Crawford Erwin is my third great grandfather, and it is through researching his family that I connected with my first previously unknown cousin, a third cousin once removed, Jimmie Ferguson. He had several photographs of our mutual several times great grandfather and he graciously allowed me to use the photo above for my blog. Jimmie is descended through Crawford’s son ,Edward, from his second wife, and I am descended through Crawford’s second son from his first marriage.
I’ve done several posts about others in Crawford Erwin’s family. He is the son of Judge William Erwin and the father of John Erwin and Eli Erwin. They have been easier than some to write about as biographical sketches of several family members were written up in History of Wayne and Clay Counties, Illinois", published in 1884.
The book describes Crawford Erwin as one of Hoosier Township's "best and most prominent farmers." He would have been sixty-six when it was published. Crawford was born on April 19, 1818, in Lawrence County, Indiana, when his father was 40 and his mother was 35. His father, William Erwin, moved with part of his family, including Crawford and two of his brothers, to Clay County in October, 1832. Crawford was fourteen at the time.
Crawford Erwin was “brought up among the deer and other wild animals, and hence early learned the use of fire-arms. He has killed many a deer and other wild game. At one time, upon returning home from taking his grandmother to his aunt's, he saw a herd of seven deer. He at once brought his gun to his shoulder (for they always carried guns then), and fired without getting off the horse. The ball passed entirely through the deer he had shot at, and entered another one just in the rear, killing both of them. This was a wonderful feat for a boy. “ (I think it was pretty amazing since he likely had a muzzle loading rifle. It probably also was a flintlock rifle. Percussion rifles had just been invented in the 1820’s and were more expensive and thus not likely to have been given to a boy. The U.S. army had adopted an early single shot breech loader in 1819; but again, given the expense, it is doubtful that a boy had one.)
In 1837, when he was 19 years old, he married Eliza A. Craig (my third great-grandmother), daughter of Adam Craig, an early settler of Clay county; she was also 19. They had seven children, two of whom died in childhood, in 1852, (Sarah Jane, 13, and Elbert, 16 mos.); those who survived to adulthood were William, John, Eli, Lafayette, and Elizabeth Adeline.
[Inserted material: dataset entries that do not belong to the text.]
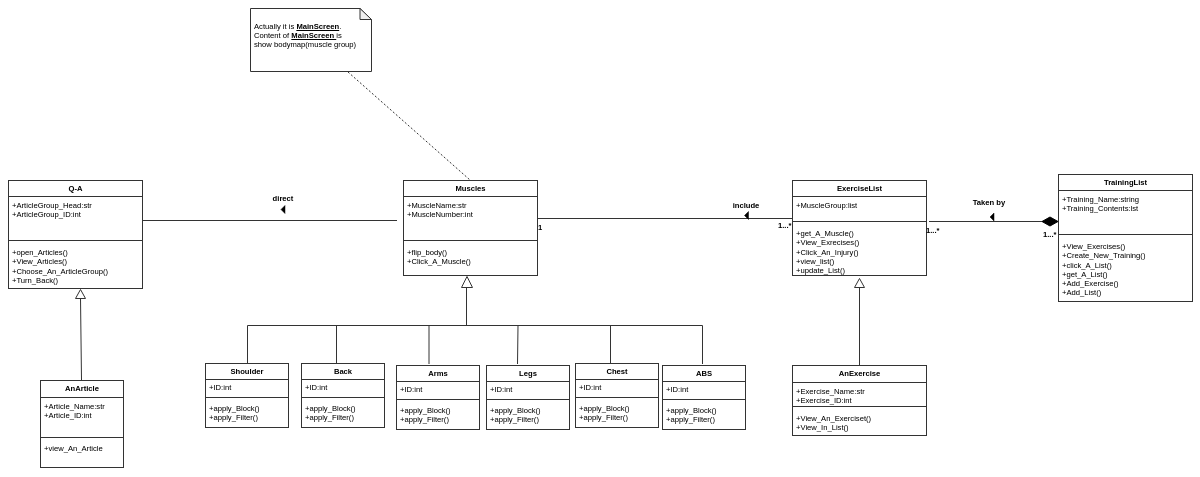
<!DOCTYPE html>
<html lang="en">
<head>
<meta charset="utf-8">
<title>Class diagram: muscles and exercises</title>
<style>
:root { --ink: #000; --line: #333; --paper: #fff; }
* { box-sizing: border-box; margin: 0; padding: 0; }
html, body { width: 1200px; height: 477px; overflow: hidden; background: var(--paper); }
.diagram {
  position: relative; width: 1200px; height: 477px; overflow: hidden;
  font: 7.63px/9.3px "Liberation Sans", Arial, sans-serif; color: var(--ink);
}
.connectors { position: absolute; left: 0; top: 0; fill: none; stroke: var(--line); stroke-width: 1; }
.connectors .solid { fill: var(--ink); stroke: var(--ink); }
.connectors .hollow { fill: var(--paper); }

.class {
  position: absolute; left: var(--x); top: var(--y); width: var(--w); height: var(--h);
  display: grid; grid-template-rows: var(--head) var(--attrs) 1fr;
  border: 1px solid var(--line); background: var(--paper); white-space: nowrap;
}
.class h2 { font-size: inherit; line-height: var(--head); text-align: center; }
.class ul { list-style: none; border-top: 1px solid var(--line); padding: 4px 0 0 3px; }
.class .operations { padding-top: 7px; }
.wide { --w: 135px; --head: 15px; }
.part { --w: 84px; --h: 65px; --head: 15px; --attrs: 18px; }
.part .attributes { padding-top: 3px; }
.part .operations { padding-top: 6px; }

.qa { --x: 8px; --y: 180px; --h: 109px; --attrs: 44px; }
.muscles { --x: 403px; --y: 180px; --h: 96px; --attrs: 44px; }
.exercise-list { --x: 792px; --y: 180px; --h: 96px; --attrs: 25px; }
.training-list { --x: 1058px; --y: 174px; --h: 128px; --attrs: 44px; }
.an-exercise { --x: 792px; --y: 365px; --h: 71px; --head: 16px; --attrs: 24px; }
.an-article { --x: 40px; --y: 380px; --w: 84px; --h: 88px; --head: 16px; --attrs: 40px; }
.an-article .operations { padding-top: 6px; }
.shoulder { --x: 205px; --y: 363px; }
.back { --x: 301px; --y: 363px; }
.arms { --x: 396px; --y: 365px; }
.legs { --x: 486px; --y: 365px; }
.chest { --x: 575px; --y: 363px; }
.abs { --x: 662px; --y: 365px; }

.note { position: absolute; left: 254px; top: 22px; width: 114px; line-height: 9px; white-space: nowrap; }
.note b { text-decoration: underline; }
.label { position: absolute; left: var(--x); top: var(--y); font-weight: bold; white-space: nowrap; }
.centred { transform: translateX(-50%); }
</style>
</head>
<body>
<main class="diagram">
  <svg class="connectors" width="1200" height="477" viewBox="0 0 1200 477" aria-hidden="true">
    <defs>
      <path id="direction" d="M0 0V8L-4 4Z"/>
      <path id="inherit" d="M0 0L5 9H-5Z"/>
    </defs>
    <path class="hollow" d="M250.5 8.5H360L371.5 19.5V71.5H250.5Z"/>
    <path fill="#eee" d="M360 8.5V19.5H371.5Z"/>
    <path d="M348 72L470 180" stroke-dasharray="2 2"/>

    <path d="M142 220.5H397M537 218.5H793M929 221.5H1043"/>
    <path class="solid" d="M1042 221.5L1050 217L1058 221.5L1050 226Z"/>
    <g class="solid" stroke-width="0.5">
      <use href="#direction" x="285" y="205.5"/>
      <use href="#direction" x="748.5" y="211.5"/>
      <use href="#direction" x="994" y="213"/>
    </g>

    <path d="M80.5 298L81.5 380M859.5 287V365"/>
    <path d="M466.5 287V325.5M247.5 364V325.5H702.5V364M336.5 325.5V364M429 325.5V364M518 325.5L517.5 364M610.5 325.5V364"/>
    <use class="hollow" href="#inherit" x="80.5" y="289.5"/>
    <path class="hollow" d="M467 276.5L472.5 287.5H461.5Z"/>
    <use class="hollow" href="#inherit" x="859.5" y="278.5"/>
  </svg>

  <p class="note">Actually it is <b>MainScreen</b>.<br>Content of <b>MainScreen </b>is<br>show bodymap(muscle group)</p>

  <section class="class wide qa">
    <h2>Q-A</h2>
    <ul class="attributes"><li>+ArticleGroup_Head:str</li><li>+ArticleGroup_ID:int</li></ul>
    <ul class="operations"><li>+open_Articles()</li><li>+View_Articles()</li><li>+Choose_An_ArticleGroup()</li><li>+Turn_Back()</li></ul>
  </section>

  <section class="class wide muscles">
    <h2>Muscles</h2>
    <ul class="attributes"><li>+MuscleName:str</li><li>+MuscleNumber:int</li></ul>
    <ul class="operations"><li>+flip_body()</li><li>+Click_A_Muscle()</li></ul>
  </section>

  <section class="class wide exercise-list">
    <h2>ExerciseList</h2>
    <ul class="attributes"><li>+MuscleGroup:list</li></ul>
    <ul class="operations"><li>+get_A_Muscle()</li><li>+View_Exrecises()</li><li>+Click_An_Injury()</li><li>+view_list()</li><li>+update_List()</li></ul>
  </section>

  <section class="class wide training-list">
    <h2>TrainingList</h2>
    <ul class="attributes"><li>+Training_Name:string</li><li>+Training_Contents:lst</li></ul>
    <ul class="operations"><li>+View_Exercises()</li><li>+Create_New_Training()</li><li>+click_A_List()</li><li>+get_A_List()</li><li>+Add_Exercise()</li><li>+Add_List()</li></ul>
  </section>

  <section class="class an-article">
    <h2>AnArticle</h2>
    <ul class="attributes"><li>+Article_Name:str</li><li>+Article_ID:int</li></ul>
    <ul class="operations"><li>+view_An_Article</li></ul>
  </section>

  <section class="class part shoulder">
    <h2>Shoulder</h2>
    <ul class="attributes"><li>+ID:int</li></ul>
    <ul class="operations"><li>+apply_Block()</li><li>+apply_Filter()</li></ul>
  </section>
  <section class="class part back">
    <h2>Back</h2>
    <ul class="attributes"><li>+ID:int</li></ul>
    <ul class="operations"><li>+apply_Block()</li><li>+apply_Filter()</li></ul>
  </section>
  <section class="class part arms">
    <h2>Arms</h2>
    <ul class="attributes"><li>+ID:int</li></ul>
    <ul class="operations"><li>+apply_Block()</li><li>+apply_Filter()</li></ul>
  </section>
  <section class="class part legs">
    <h2>Legs</h2>
    <ul class="attributes"><li>+ID:int</li></ul>
    <ul class="operations"><li>+apply_Block()</li><li>+apply_Filter()</li></ul>
  </section>
  <section class="class part chest">
    <h2>Chest</h2>
    <ul class="attributes"><li>+ID:int</li></ul>
    <ul class="operations"><li>+apply_Block()</li><li>+apply_Filter()</li></ul>
  </section>
  <section class="class part abs">
    <h2>ABS</h2>
    <ul class="attributes"><li>+ID:int</li></ul>
    <ul class="operations"><li>+apply_Block()</li><li>+apply_Filter()</li></ul>
  </section>

  <section class="class wide an-exercise">
    <h2>AnExercise</h2>
    <ul class="attributes"><li>+Exercise_Name:str</li><li>+Exercise_ID:int</li></ul>
    <ul class="operations"><li>+View_An_Exerciset()</li><li>+View_In_List()</li></ul>
  </section>

  <span class="label centred" style="--x:283px;--y:194px">direct</span>
  <span class="label centred" style="--x:746px;--y:201px">include</span>
  <span class="label centred" style="--x:989px;--y:198px">Taken by</span>
  <span class="label" style="--x:538px;--y:223px">1</span>
  <span class="label" style="--x:778px;--y:221px">1...*</span>
  <span class="label" style="--x:926px;--y:226px">1...*</span>
  <span class="label" style="--x:1043px;--y:230px">1...*</span>
</main>
</body>
</html>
Eliza died in February 1855, and Crawford again married, July 3 of the same year; this time to Mrs. Rachel Humes Milligan. (While this might seem like unseemly haste, Crawford was a farmer, which would have involved long hours in the fields, or hunting for meat for his family, and when Eliza died, their youngest surviving child was only one year old, and the rest were boys of 7, 12, 14, and 17. He needed someone to care for his youngest sons and baby daughter.) Rachel also likely needed a man to help provide for her children as the 1860 Census shows four children under 15 with Rachel’s prior married name living with Crawford and Rachel. He and Rachel had another five children together, two of whom were living in 1884 when the county history book was published, Angeline and Edward Everett.